Aubade: Some Peaches, After Storm
So that each is its own, now—each has fallen, blond stillness. Closer, above them, the damselflies pass as they would over water, if the fruit were water, or as bees would, if they weren't somewhere else, had the fruit found already a point more steep in rot, as soon it must, if none shall lift it from the grass whose damp only softens further those parts where flesh goes soft. There are those whom no amount of patience looks likely to improve ever, I always said, meaning gift is random, assigned here, here withheld—almost always correctly as it's turned out: how your hands clear easily the wreckage; how you stand—like a building for a time condemned, then deemed historic. Yes. You will be saved.
From The Rest of Love by Carl Phillips. Copyright © 2004 by Carl Phillips. Reprinted by Farrar, Straus, & Giroux. All rights reserved.
Carl Phillips is the author of several books including Pale Colors in a Tall Field (Farrar, Straus and Giroux, 2020) .He is Professor of English at Washington University in St. Louis.

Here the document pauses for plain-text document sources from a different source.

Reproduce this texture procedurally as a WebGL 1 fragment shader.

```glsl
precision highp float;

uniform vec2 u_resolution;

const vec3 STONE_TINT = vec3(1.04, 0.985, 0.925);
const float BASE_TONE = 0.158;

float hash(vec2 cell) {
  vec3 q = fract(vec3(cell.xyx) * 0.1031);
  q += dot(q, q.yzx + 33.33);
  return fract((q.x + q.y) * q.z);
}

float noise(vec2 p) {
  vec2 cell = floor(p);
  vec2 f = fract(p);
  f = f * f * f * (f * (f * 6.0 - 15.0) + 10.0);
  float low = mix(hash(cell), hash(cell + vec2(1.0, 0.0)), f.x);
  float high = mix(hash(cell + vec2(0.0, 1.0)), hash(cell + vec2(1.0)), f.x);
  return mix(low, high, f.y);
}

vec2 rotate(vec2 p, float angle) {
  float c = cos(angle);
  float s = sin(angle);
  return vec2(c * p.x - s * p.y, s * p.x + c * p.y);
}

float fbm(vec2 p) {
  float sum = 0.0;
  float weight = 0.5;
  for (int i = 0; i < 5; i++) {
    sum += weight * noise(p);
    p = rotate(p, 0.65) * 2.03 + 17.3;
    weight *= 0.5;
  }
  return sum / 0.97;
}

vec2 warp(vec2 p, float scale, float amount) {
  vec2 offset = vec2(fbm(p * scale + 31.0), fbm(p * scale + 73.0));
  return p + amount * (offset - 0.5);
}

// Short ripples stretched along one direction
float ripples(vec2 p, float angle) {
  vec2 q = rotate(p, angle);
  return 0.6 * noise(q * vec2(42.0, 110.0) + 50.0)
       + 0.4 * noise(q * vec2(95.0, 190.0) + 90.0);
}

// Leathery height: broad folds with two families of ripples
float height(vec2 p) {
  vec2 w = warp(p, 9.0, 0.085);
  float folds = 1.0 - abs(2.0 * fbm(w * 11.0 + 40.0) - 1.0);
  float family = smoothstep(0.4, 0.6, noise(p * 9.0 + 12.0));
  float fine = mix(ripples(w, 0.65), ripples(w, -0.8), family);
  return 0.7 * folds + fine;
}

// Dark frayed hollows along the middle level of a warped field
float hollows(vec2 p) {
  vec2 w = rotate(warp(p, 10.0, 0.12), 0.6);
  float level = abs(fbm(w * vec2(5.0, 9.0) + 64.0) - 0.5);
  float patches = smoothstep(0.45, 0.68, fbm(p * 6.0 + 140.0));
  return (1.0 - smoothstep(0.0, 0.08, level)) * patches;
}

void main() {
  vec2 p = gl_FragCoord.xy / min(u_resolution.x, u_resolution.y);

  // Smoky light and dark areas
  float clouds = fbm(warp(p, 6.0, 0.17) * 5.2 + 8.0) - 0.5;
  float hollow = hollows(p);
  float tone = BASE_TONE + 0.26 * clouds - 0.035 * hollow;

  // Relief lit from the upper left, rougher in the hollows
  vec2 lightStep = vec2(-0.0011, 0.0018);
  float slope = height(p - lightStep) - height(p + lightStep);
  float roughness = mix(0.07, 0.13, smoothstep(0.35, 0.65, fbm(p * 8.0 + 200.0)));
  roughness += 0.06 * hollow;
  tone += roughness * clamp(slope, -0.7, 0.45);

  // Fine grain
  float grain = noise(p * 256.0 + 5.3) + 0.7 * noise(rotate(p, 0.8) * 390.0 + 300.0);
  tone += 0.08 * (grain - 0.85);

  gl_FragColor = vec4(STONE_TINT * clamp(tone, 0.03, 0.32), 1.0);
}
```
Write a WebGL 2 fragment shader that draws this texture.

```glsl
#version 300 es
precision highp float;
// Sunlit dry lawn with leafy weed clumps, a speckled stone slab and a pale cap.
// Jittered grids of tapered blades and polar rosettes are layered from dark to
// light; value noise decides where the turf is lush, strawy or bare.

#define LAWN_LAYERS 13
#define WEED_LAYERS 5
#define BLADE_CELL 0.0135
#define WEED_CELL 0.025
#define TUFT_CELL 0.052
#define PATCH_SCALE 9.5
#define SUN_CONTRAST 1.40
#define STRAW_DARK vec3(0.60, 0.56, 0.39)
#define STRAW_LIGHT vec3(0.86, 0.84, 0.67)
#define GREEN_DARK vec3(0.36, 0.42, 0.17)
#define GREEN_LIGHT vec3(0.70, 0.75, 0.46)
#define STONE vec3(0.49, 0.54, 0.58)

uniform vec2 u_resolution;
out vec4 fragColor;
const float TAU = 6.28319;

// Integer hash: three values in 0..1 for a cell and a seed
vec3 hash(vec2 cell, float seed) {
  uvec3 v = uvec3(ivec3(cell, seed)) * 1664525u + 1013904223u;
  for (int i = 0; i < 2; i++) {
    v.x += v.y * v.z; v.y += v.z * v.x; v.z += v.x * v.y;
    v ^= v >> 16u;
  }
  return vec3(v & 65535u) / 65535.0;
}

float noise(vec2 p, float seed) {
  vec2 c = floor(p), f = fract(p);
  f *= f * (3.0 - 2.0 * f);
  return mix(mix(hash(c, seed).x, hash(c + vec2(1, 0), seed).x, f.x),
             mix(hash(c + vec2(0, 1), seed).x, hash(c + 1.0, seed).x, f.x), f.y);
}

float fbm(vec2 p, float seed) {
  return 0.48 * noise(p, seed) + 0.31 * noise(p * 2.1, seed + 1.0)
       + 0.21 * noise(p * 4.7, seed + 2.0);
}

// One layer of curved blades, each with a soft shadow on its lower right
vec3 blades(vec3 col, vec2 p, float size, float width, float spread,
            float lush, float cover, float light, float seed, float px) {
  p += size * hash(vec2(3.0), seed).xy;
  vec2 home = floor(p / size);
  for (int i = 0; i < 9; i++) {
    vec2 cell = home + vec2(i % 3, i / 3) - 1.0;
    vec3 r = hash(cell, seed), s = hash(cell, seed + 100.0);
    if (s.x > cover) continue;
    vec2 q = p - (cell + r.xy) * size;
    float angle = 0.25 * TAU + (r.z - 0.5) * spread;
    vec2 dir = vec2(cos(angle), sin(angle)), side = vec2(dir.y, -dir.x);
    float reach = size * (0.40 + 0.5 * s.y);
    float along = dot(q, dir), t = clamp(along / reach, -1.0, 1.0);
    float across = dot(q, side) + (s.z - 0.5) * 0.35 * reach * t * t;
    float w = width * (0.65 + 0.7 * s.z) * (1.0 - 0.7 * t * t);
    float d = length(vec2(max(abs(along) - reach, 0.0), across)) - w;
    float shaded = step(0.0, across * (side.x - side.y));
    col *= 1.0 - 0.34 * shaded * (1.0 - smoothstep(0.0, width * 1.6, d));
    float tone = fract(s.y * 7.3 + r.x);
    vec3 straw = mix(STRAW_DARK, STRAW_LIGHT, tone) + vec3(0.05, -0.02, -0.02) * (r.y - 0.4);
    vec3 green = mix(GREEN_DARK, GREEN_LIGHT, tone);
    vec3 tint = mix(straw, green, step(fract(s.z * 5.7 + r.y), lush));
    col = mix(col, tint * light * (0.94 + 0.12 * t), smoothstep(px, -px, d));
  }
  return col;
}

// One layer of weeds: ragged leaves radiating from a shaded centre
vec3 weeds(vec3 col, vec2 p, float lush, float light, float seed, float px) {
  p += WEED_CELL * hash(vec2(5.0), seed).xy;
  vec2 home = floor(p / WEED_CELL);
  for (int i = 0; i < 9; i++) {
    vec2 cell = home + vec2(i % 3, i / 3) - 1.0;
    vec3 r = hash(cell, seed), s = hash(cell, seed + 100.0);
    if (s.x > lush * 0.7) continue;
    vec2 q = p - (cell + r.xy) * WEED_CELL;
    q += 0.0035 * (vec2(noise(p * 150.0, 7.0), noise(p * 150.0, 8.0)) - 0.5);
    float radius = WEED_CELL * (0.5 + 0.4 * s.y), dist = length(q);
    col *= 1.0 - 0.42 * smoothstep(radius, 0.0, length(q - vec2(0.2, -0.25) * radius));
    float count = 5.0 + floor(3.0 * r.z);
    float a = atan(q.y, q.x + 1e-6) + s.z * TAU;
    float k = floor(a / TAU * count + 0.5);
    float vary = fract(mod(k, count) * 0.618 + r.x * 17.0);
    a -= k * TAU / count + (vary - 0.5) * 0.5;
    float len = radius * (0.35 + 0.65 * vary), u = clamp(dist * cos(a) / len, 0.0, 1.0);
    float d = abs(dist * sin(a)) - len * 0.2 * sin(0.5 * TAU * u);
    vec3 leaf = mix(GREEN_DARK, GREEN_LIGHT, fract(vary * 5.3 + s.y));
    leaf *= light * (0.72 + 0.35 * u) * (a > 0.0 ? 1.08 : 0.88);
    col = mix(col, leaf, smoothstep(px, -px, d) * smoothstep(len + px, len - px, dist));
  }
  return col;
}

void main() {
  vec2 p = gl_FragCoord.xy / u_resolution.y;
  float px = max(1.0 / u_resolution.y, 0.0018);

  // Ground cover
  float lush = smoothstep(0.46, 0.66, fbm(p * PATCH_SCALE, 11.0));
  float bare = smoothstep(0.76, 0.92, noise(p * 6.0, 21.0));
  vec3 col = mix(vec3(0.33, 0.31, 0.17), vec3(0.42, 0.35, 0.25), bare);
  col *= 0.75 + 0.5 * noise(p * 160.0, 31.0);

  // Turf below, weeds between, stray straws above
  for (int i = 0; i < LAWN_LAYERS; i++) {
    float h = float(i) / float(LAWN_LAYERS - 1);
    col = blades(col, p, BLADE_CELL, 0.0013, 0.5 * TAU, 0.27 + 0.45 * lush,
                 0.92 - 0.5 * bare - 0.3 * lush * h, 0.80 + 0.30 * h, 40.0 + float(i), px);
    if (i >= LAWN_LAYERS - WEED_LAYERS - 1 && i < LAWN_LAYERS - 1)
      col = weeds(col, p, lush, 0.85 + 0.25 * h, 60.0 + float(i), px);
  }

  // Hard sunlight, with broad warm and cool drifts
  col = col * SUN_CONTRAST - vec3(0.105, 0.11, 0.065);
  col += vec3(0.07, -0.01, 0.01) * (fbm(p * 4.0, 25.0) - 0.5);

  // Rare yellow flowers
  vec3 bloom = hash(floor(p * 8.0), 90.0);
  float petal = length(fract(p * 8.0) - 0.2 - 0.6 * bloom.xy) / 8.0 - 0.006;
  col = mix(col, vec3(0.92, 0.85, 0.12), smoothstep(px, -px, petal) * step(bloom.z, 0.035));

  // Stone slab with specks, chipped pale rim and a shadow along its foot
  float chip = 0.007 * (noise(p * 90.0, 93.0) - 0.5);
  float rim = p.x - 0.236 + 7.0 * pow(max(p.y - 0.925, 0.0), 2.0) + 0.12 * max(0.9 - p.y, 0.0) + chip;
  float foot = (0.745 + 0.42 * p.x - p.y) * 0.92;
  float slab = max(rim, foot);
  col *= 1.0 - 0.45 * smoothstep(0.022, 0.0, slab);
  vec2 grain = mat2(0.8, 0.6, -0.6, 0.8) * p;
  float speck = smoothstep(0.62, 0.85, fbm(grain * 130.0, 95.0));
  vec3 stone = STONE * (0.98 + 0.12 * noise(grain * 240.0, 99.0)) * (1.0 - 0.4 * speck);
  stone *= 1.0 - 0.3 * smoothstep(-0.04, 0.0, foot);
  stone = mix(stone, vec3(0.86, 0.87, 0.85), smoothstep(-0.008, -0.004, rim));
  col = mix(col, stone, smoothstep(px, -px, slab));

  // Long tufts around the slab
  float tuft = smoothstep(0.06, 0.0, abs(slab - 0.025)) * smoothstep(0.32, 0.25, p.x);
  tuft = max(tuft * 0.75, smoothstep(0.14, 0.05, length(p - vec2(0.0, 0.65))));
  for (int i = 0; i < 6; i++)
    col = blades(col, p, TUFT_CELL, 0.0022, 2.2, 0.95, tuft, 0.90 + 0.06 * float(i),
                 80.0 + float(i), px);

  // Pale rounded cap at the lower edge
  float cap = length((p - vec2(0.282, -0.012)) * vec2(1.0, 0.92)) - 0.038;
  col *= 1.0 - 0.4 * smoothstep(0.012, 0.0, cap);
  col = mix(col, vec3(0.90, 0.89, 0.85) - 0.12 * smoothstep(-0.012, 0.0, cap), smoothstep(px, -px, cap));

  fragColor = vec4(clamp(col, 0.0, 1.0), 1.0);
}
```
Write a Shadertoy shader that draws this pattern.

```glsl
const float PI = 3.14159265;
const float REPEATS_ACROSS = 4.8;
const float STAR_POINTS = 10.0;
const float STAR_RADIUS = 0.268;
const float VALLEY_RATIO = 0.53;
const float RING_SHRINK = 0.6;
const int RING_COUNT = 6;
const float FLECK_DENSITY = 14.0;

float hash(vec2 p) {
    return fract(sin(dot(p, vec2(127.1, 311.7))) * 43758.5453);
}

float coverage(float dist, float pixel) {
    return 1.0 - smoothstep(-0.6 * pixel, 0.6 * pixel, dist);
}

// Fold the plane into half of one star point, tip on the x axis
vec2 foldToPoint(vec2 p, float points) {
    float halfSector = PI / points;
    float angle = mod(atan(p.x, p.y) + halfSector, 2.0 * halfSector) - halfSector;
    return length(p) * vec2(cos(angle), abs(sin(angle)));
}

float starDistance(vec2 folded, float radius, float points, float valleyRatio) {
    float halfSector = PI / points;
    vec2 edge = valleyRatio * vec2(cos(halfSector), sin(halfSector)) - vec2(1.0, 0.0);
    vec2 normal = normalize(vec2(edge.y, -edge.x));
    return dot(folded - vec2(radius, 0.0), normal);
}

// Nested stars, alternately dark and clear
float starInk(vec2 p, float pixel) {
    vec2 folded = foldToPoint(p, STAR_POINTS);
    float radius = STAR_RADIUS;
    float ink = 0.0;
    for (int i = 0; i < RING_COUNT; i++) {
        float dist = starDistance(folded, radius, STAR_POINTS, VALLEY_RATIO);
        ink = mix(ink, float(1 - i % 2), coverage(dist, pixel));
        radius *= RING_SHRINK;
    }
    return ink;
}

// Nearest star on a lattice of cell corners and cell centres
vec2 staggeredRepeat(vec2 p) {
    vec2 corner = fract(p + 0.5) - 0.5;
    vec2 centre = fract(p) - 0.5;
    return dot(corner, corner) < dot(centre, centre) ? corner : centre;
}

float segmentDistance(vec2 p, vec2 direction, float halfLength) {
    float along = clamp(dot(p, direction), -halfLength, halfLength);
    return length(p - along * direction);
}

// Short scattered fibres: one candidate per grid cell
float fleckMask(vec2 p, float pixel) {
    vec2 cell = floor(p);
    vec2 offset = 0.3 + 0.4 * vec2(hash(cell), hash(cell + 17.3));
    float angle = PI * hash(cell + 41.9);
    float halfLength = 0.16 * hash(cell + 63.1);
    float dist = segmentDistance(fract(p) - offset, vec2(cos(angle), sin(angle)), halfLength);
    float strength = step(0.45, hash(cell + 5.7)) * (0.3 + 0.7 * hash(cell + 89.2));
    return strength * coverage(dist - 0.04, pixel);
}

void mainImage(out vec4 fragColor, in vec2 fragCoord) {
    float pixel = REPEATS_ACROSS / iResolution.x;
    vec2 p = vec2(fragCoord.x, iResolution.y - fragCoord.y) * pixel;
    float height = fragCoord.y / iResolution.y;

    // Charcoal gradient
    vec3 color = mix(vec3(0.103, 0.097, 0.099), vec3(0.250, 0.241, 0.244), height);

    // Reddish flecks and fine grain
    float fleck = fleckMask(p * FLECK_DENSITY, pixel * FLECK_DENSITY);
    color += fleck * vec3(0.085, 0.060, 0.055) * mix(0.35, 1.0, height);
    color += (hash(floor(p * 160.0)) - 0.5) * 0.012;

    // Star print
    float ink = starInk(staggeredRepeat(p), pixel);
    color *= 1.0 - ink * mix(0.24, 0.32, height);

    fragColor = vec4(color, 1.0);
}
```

Date Published: 2004-01-01
Source URL: https://poets.org/poem/aubade-some-peaches-after-storm